My dad used to box when he was younger and still bears the scars — a cauliflower ear and a perforated eardrum. He tried to teach me the noble art when I was younger, him on his knees showing me how to guard my chin with my fists and my body with my elbows.
He wanted to make sure I could look after myself when the rough and tumble got out of hand. I quickly discovered though that it was an even better idea not to put myself in that position in the first place and I managed to get through school without ever being the subject of the chant: “Fight! Fight! Fight!”
I’ve continued to practice that pacifist philosophy throughout my life, at least as far as keeping my own skin intact is concerned.
But that doesn’t mean that I don’t appreciate the skill and bravery of boxing. It is brutal and appeals to the baser instincts of the crowd, but it can indeed be noble and heroic, as immortalised in literature.
Black Ajax by George MacDonald Fraser is a novel that tells the story of Tom Molineaux, the black American bare-knuckle fighter who made his career in England in the early 1800s, and the prologue is both stark and moving.
Then there is Poe Must Die by Marc Olden. Despite its lurid title, this is a rather fine Gothic novel and the chief heroic protagonist is Pierce James Figg, another ageing bare-knuckle fighter whose skills play a crucial role in the denouement.
And how can I forget Rocky Balboa?
The boxers of fiction tend to be huge, battle-scarred boulders of men, but also men of quiet dignity and with an almost elemental, force-of-nature inner strength, something we have seen at times in the modern boxer.

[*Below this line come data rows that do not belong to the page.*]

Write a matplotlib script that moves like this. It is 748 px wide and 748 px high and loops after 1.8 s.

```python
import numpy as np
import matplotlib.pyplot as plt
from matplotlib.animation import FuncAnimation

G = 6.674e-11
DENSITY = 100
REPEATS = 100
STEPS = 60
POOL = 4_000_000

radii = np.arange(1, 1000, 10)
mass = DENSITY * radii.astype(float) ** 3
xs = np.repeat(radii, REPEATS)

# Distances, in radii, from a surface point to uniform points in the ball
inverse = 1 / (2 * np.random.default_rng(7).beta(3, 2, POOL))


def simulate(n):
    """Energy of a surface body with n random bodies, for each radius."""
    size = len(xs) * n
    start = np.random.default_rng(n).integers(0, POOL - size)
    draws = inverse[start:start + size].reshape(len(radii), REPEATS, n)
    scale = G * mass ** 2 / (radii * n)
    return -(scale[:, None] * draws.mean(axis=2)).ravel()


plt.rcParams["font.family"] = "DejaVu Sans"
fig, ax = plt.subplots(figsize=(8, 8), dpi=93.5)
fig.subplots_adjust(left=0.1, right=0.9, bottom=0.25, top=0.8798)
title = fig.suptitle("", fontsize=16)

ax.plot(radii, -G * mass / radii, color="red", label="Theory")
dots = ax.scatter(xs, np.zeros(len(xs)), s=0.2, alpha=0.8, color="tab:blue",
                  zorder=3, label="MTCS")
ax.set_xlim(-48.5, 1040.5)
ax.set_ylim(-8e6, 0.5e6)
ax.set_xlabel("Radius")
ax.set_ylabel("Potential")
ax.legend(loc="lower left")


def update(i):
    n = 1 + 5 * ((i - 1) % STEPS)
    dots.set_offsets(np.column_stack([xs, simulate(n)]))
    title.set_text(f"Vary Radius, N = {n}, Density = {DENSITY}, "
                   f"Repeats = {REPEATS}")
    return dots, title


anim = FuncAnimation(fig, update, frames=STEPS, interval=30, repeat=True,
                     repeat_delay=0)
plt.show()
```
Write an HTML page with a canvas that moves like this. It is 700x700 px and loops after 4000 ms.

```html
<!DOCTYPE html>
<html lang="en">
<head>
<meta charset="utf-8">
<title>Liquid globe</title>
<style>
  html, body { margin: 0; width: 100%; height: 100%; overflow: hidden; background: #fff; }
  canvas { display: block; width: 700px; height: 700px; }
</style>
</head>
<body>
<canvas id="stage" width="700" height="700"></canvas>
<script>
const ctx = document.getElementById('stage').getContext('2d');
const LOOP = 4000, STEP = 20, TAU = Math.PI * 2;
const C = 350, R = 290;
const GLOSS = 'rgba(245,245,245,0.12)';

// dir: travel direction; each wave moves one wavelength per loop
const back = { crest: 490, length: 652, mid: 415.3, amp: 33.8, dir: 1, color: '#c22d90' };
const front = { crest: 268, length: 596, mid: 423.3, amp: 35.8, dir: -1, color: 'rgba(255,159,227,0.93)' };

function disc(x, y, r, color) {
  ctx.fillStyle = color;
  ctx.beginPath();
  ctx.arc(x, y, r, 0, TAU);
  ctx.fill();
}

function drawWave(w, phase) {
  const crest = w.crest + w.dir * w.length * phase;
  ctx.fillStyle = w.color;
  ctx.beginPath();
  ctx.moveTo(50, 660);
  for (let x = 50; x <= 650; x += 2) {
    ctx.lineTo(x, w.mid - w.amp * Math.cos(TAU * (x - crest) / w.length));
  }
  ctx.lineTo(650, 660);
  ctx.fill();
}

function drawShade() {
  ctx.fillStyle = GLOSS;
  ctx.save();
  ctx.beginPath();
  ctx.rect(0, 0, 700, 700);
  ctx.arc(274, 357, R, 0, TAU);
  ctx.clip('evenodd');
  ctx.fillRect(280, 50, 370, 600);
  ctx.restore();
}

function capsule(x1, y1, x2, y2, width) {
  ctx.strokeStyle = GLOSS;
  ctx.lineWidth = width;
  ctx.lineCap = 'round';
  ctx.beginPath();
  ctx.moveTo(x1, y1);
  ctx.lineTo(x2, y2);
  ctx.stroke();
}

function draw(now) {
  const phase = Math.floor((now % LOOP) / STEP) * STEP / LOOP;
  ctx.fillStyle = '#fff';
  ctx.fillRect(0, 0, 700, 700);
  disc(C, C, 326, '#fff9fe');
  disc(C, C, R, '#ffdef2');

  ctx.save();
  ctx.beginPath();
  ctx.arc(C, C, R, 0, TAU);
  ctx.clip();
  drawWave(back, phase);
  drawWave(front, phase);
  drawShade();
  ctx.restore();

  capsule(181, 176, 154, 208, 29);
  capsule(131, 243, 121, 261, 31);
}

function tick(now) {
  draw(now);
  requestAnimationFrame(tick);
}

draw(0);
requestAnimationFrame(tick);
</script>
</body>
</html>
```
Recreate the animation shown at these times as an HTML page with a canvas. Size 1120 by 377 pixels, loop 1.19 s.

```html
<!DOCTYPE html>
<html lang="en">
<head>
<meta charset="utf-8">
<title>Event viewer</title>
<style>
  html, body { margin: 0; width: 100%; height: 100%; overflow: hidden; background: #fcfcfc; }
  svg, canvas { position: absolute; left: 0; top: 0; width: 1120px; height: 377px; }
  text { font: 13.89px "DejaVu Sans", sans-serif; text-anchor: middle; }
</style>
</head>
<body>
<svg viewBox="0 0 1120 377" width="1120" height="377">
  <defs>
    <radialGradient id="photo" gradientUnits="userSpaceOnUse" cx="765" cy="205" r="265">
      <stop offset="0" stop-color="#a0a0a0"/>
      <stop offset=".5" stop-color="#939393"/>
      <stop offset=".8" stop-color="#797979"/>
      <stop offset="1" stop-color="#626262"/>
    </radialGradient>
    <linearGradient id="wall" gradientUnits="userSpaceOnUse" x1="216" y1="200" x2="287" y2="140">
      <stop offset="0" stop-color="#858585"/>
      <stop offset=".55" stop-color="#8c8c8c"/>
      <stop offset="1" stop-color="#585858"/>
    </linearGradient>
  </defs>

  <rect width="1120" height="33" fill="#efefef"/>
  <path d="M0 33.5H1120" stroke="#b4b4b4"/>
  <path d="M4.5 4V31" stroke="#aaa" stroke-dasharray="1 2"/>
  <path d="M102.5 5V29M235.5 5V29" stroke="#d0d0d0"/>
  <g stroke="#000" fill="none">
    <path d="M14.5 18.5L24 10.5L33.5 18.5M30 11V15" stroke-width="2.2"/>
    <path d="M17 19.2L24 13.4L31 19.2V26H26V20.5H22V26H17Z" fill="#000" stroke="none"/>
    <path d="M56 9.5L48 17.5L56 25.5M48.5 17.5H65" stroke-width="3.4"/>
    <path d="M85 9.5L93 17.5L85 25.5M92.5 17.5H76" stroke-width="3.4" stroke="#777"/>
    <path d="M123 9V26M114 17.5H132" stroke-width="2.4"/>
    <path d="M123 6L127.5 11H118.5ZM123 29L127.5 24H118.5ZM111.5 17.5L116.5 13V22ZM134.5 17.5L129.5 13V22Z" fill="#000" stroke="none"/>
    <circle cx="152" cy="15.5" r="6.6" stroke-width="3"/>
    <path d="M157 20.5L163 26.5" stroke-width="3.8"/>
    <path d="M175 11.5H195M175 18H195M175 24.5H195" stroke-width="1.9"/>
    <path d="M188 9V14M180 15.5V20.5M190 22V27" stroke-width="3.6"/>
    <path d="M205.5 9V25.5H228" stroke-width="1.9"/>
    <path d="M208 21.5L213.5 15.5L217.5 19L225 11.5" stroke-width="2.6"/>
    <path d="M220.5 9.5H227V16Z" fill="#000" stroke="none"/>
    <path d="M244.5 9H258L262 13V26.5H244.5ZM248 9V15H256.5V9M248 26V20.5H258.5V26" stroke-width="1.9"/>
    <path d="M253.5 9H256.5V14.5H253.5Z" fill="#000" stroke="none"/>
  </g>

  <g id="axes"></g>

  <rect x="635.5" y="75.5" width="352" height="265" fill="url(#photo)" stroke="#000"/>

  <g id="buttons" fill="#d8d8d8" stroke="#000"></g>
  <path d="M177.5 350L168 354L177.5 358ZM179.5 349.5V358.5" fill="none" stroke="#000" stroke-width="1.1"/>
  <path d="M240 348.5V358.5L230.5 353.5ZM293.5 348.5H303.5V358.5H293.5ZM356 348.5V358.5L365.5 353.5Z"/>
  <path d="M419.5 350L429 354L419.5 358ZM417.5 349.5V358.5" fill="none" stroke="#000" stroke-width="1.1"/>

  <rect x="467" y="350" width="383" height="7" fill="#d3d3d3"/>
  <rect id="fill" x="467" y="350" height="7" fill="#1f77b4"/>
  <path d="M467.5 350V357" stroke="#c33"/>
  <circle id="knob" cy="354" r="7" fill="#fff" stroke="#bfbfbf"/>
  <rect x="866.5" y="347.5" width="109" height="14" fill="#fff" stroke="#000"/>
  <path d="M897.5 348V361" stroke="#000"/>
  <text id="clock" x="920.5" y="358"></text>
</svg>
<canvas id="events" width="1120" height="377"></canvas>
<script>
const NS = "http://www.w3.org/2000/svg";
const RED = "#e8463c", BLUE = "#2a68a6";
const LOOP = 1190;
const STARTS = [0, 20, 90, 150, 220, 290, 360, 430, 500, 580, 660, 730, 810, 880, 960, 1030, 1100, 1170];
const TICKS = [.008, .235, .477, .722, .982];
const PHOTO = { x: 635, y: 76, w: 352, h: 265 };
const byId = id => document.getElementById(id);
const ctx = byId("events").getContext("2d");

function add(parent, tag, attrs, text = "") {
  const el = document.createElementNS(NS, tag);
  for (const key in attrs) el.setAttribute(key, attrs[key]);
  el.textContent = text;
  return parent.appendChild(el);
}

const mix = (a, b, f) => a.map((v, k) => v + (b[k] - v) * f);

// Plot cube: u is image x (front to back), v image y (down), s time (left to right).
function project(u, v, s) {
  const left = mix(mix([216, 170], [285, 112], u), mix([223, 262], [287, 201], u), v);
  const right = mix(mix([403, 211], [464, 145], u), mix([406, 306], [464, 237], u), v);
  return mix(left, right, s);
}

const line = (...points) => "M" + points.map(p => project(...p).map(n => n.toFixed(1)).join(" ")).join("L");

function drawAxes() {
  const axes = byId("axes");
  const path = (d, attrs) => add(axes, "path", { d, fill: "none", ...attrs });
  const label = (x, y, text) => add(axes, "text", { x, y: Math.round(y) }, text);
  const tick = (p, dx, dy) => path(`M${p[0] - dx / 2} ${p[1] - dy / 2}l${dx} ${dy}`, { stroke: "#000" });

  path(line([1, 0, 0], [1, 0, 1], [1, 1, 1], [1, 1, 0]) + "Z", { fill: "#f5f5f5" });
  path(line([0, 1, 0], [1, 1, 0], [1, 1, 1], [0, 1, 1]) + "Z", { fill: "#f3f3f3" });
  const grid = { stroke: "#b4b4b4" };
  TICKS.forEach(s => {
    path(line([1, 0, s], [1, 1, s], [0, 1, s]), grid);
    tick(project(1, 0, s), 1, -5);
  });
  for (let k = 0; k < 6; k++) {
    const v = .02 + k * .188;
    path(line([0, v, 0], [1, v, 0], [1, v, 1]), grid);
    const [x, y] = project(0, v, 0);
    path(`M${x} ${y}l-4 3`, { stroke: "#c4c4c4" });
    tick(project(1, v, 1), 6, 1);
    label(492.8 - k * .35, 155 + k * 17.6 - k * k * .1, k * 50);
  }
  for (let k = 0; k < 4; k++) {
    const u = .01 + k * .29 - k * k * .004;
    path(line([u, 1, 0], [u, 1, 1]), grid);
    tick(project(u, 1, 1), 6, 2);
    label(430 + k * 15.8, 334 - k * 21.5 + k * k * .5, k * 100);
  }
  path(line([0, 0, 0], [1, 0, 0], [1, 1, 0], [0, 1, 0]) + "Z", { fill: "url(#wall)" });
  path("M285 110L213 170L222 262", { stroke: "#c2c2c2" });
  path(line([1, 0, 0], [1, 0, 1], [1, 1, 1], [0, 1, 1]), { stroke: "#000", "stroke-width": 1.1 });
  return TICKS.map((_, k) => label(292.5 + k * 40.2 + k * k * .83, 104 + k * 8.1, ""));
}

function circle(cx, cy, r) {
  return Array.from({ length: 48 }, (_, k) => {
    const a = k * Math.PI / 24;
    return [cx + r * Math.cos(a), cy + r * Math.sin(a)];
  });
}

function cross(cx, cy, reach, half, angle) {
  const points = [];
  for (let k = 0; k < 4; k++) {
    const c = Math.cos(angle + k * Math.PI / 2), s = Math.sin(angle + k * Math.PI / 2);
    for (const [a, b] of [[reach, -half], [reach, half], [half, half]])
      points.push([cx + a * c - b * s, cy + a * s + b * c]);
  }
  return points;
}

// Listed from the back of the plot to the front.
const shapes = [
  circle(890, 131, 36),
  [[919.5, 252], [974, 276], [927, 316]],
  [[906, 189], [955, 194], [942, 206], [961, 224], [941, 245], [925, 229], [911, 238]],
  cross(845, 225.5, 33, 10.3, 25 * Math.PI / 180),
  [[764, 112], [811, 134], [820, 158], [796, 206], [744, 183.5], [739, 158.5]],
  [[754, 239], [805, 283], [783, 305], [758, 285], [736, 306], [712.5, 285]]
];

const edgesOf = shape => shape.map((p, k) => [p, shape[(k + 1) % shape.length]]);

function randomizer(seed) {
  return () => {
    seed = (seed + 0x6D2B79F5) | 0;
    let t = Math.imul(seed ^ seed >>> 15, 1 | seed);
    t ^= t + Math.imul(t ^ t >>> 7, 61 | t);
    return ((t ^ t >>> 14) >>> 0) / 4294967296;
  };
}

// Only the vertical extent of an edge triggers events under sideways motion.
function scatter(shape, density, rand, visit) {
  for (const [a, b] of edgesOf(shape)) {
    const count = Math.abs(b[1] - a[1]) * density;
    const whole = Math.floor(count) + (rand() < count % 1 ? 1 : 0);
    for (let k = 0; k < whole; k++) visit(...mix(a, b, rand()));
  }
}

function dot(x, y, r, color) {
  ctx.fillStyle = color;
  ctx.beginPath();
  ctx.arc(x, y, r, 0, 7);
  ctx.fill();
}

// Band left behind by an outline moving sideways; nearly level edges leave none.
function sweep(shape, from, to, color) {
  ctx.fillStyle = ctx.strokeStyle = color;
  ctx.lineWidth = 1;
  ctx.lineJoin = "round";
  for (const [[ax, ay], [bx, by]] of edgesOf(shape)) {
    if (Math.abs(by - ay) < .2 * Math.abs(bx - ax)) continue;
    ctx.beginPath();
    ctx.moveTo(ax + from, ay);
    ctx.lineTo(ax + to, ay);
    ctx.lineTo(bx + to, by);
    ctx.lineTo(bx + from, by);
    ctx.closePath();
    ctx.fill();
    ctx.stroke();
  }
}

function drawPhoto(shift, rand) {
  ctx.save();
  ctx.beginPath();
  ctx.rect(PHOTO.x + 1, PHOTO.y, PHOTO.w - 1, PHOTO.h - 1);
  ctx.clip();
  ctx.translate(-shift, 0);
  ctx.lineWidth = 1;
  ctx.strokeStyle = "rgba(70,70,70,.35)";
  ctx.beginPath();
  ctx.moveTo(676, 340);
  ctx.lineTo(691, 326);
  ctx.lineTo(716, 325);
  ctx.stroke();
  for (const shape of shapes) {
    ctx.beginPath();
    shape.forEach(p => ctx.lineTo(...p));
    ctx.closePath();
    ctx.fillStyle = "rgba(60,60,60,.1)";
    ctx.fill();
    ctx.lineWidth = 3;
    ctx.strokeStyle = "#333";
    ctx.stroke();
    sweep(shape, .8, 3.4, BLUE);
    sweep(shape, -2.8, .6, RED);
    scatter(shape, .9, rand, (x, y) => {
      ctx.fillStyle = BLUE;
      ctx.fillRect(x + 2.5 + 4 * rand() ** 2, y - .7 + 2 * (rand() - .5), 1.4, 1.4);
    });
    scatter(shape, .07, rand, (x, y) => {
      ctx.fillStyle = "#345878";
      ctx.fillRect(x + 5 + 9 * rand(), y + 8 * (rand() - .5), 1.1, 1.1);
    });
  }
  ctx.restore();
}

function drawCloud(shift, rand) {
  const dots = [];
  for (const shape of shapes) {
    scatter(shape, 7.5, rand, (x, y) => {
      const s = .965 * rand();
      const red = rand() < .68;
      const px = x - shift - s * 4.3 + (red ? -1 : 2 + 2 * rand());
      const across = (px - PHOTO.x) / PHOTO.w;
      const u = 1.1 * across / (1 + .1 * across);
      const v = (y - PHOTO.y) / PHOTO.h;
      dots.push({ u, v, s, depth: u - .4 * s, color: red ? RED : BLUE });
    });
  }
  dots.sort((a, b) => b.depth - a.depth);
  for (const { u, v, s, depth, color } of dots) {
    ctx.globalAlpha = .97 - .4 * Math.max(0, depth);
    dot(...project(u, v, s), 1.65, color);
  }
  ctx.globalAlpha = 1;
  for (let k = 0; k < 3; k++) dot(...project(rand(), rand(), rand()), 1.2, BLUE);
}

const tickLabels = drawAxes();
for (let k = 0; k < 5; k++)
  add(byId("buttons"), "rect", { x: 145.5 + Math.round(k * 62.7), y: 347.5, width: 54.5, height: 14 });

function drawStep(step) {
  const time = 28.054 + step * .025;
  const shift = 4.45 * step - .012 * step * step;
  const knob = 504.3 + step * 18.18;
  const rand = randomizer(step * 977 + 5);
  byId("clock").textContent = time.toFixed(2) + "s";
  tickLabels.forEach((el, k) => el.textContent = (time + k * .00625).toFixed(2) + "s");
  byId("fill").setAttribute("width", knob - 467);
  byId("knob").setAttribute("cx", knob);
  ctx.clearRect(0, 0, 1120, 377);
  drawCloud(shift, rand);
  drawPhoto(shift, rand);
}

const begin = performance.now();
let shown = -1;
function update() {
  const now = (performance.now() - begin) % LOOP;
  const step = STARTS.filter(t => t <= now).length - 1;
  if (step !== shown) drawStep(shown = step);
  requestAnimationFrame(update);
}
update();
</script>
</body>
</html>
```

Muhammad Ali was truly the Greatest in that regard and I will always remember watching the Thriller in Manilla on a pub’s black and white tv set. Ali exhausted, but finding reserves of energy to keep climbing from his stool and the sheer guts of Joe Frazier wanting to box on, though effectively blinded. It was an epic contest, probably the epitome of the sport.
It’s all a far cry from boxing today which is more about hype and mismatched bouts and money than heart and muscle. And the introduction of pay-per-view. That was when I stopped watching. Why pay £15 or whatever when the contest lasts no more than a round or two?
Which is why I can’t understand the furore about the Hayes/Harrison fight at the weekend. The criticism that it was a farce; that Audley Harrison threw just one punch; and that the tv and live audience had somehow been cheated.
Harrison wasn’t over the hill because he hadn’t climbed it in the first place. His career ended after he won the Olympic super-heavyweight title ten years ago, but that didn’t stop the promoters selling him as a potential professional world champion and people believed it. He really didn’t stand a chance on Saturday and it seems everyone knew this except the boxing cognoscenti.
Boxing has become show business without being able to put on a show. Perhaps it needs a return to the bare-knuckle days when the hat was passed among the crowd at the end of the fight and the size of the purse was decided by the ‘entertainment’ provided.